Stored data

____________________

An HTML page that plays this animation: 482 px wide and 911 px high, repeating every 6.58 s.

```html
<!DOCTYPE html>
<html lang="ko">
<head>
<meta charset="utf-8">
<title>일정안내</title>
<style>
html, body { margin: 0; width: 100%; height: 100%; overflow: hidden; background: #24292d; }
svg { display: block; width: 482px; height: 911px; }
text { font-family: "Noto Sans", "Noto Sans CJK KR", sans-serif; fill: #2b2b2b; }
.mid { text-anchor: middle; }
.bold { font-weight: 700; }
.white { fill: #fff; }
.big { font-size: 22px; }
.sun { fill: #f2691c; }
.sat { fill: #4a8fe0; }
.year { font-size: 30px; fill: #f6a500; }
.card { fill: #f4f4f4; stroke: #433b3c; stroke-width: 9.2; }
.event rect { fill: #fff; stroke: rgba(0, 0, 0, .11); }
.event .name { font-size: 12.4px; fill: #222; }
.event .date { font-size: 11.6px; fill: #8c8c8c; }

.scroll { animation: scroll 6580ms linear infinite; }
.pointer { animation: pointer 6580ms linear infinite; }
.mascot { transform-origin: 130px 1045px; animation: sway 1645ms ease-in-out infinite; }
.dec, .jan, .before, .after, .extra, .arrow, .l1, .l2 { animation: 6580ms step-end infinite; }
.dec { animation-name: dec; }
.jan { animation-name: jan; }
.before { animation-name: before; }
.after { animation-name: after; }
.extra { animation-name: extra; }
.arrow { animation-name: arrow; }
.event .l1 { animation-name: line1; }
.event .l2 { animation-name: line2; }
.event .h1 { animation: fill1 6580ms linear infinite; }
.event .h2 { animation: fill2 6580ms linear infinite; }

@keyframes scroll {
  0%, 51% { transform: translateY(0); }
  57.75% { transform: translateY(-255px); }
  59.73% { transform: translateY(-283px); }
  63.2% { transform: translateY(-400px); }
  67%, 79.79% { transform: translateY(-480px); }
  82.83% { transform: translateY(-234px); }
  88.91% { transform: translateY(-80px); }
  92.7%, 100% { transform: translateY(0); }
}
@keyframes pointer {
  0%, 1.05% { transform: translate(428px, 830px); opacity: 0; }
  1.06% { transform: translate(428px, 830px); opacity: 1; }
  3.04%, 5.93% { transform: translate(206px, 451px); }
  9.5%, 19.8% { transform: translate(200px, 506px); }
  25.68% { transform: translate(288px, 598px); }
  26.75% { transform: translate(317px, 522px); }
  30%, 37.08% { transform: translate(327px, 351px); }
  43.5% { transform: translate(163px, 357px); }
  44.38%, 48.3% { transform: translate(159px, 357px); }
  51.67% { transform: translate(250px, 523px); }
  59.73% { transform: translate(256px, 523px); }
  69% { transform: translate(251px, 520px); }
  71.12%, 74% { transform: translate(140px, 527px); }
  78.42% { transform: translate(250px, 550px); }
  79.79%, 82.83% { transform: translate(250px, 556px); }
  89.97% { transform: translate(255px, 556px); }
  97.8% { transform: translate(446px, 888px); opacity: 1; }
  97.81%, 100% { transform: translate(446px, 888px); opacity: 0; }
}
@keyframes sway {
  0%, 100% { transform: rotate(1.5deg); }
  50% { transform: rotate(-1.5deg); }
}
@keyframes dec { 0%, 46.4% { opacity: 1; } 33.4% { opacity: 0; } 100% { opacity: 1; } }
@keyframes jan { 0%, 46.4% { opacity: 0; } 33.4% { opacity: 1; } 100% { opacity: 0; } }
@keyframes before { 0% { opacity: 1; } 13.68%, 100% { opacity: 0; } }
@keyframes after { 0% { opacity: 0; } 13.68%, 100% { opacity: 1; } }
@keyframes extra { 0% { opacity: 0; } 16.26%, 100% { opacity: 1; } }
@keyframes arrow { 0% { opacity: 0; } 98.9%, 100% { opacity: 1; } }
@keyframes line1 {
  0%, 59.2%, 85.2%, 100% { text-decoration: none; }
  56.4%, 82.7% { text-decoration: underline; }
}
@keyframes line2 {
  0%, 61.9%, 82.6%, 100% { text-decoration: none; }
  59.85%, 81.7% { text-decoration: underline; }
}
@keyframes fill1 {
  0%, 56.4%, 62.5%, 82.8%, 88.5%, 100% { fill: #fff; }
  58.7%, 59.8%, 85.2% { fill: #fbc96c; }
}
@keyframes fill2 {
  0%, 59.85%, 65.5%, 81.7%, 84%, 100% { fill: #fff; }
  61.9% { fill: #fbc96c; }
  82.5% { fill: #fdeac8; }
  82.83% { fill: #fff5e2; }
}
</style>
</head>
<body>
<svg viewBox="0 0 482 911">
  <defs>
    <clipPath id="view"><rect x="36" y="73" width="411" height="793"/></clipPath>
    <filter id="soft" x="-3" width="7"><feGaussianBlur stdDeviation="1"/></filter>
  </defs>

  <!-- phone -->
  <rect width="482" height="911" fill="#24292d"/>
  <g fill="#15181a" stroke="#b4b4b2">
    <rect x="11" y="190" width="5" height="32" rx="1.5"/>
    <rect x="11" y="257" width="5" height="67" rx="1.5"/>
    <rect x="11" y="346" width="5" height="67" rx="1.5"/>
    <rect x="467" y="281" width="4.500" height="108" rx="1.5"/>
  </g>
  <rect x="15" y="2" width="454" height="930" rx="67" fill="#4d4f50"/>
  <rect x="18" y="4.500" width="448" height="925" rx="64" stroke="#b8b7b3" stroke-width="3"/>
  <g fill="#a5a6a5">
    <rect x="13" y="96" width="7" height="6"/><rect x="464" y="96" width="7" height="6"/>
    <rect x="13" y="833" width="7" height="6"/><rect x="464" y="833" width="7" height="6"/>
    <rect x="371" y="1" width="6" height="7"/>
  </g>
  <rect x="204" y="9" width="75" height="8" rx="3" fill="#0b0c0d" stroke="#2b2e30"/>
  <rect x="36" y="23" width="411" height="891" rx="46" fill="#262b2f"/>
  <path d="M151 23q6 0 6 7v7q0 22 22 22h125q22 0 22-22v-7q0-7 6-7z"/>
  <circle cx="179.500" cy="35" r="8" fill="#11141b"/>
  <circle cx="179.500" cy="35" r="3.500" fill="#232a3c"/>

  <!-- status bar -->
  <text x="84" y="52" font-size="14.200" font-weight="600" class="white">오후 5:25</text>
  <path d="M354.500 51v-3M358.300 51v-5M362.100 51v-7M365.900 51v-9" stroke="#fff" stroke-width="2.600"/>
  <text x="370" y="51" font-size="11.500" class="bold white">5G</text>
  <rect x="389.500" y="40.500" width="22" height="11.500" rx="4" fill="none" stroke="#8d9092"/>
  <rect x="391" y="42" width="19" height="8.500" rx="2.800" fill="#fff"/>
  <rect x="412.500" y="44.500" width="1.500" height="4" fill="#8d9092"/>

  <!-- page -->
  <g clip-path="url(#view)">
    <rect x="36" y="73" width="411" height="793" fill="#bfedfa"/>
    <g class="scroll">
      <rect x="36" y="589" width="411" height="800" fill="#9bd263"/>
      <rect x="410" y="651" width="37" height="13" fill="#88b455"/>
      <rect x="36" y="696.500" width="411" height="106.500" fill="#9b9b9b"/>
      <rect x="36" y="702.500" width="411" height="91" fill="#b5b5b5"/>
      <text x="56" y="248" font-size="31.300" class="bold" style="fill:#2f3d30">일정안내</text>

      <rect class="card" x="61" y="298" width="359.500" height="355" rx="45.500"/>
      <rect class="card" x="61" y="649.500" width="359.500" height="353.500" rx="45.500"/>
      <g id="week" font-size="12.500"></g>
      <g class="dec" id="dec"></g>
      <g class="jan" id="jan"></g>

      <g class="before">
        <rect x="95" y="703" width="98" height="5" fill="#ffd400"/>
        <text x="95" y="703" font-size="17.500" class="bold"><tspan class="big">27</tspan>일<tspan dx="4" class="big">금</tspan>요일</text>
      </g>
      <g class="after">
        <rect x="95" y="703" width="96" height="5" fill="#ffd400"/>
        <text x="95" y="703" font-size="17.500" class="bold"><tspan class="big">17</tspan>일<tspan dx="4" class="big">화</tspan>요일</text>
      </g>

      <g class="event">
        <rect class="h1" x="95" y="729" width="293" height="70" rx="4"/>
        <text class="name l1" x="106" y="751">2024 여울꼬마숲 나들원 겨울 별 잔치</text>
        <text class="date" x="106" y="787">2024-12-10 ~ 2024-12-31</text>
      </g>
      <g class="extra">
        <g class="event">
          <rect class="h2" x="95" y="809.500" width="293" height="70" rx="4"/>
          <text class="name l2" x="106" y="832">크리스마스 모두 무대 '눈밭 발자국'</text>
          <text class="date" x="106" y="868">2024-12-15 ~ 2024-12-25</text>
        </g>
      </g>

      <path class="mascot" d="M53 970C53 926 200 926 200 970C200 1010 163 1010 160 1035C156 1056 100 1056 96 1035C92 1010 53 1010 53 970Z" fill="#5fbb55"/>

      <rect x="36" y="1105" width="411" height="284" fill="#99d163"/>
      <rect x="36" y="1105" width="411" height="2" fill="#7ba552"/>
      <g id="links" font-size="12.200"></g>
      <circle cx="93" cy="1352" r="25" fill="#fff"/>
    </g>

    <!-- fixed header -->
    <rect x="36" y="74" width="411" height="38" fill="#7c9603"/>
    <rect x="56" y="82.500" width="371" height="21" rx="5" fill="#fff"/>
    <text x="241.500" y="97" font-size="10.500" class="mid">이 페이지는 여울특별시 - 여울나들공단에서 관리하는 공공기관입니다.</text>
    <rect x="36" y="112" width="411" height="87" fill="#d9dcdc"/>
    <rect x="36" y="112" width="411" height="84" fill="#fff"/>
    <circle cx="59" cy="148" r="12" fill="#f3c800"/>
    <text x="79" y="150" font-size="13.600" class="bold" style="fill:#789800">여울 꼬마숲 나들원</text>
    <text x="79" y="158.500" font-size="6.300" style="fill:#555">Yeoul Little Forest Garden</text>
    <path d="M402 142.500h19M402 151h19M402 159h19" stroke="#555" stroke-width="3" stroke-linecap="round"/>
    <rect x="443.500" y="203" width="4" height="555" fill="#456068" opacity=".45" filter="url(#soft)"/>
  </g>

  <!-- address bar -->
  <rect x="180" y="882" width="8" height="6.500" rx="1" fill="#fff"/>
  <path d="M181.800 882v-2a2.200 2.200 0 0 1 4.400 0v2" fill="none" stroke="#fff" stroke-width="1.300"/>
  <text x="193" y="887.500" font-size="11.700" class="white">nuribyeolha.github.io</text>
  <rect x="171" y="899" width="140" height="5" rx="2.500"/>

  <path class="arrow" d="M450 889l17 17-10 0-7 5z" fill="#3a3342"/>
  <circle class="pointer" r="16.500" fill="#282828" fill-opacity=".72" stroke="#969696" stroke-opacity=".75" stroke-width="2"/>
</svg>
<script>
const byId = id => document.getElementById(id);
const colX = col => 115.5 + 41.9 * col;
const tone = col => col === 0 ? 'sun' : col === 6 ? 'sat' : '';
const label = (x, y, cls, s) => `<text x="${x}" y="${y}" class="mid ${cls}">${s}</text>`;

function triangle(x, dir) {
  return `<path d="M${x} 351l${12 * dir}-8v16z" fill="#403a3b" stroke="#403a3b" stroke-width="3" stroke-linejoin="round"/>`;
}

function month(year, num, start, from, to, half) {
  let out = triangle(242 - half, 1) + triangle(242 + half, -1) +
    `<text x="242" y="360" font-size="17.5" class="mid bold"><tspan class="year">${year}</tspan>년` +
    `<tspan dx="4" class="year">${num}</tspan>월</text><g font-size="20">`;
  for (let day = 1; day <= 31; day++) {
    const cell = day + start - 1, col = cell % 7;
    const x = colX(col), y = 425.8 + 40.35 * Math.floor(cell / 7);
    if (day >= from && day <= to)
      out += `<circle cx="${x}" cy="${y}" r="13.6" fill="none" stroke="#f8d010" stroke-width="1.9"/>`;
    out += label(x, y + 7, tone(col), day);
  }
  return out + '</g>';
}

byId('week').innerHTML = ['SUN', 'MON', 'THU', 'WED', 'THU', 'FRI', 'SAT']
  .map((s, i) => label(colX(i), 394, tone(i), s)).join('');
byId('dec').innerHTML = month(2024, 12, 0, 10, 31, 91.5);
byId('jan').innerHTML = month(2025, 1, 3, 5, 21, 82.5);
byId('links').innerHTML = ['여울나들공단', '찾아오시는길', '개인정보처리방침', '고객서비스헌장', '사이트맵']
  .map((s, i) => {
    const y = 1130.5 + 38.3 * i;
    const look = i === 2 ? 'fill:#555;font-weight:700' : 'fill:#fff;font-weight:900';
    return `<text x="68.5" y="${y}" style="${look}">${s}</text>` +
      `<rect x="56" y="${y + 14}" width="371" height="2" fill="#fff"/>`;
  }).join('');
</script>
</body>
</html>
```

____________________

Please return all lines from the records that hold the word "date".

* Response box
.event .date { font-size: 11.6px; fill: #8c8c8c; }
        <text class="date" x="106" y="787">2024-12-10 ~ 2024-12-31</text>
          <text class="date" x="106" y="868">2024-12-15 ~ 2024-12-25</text>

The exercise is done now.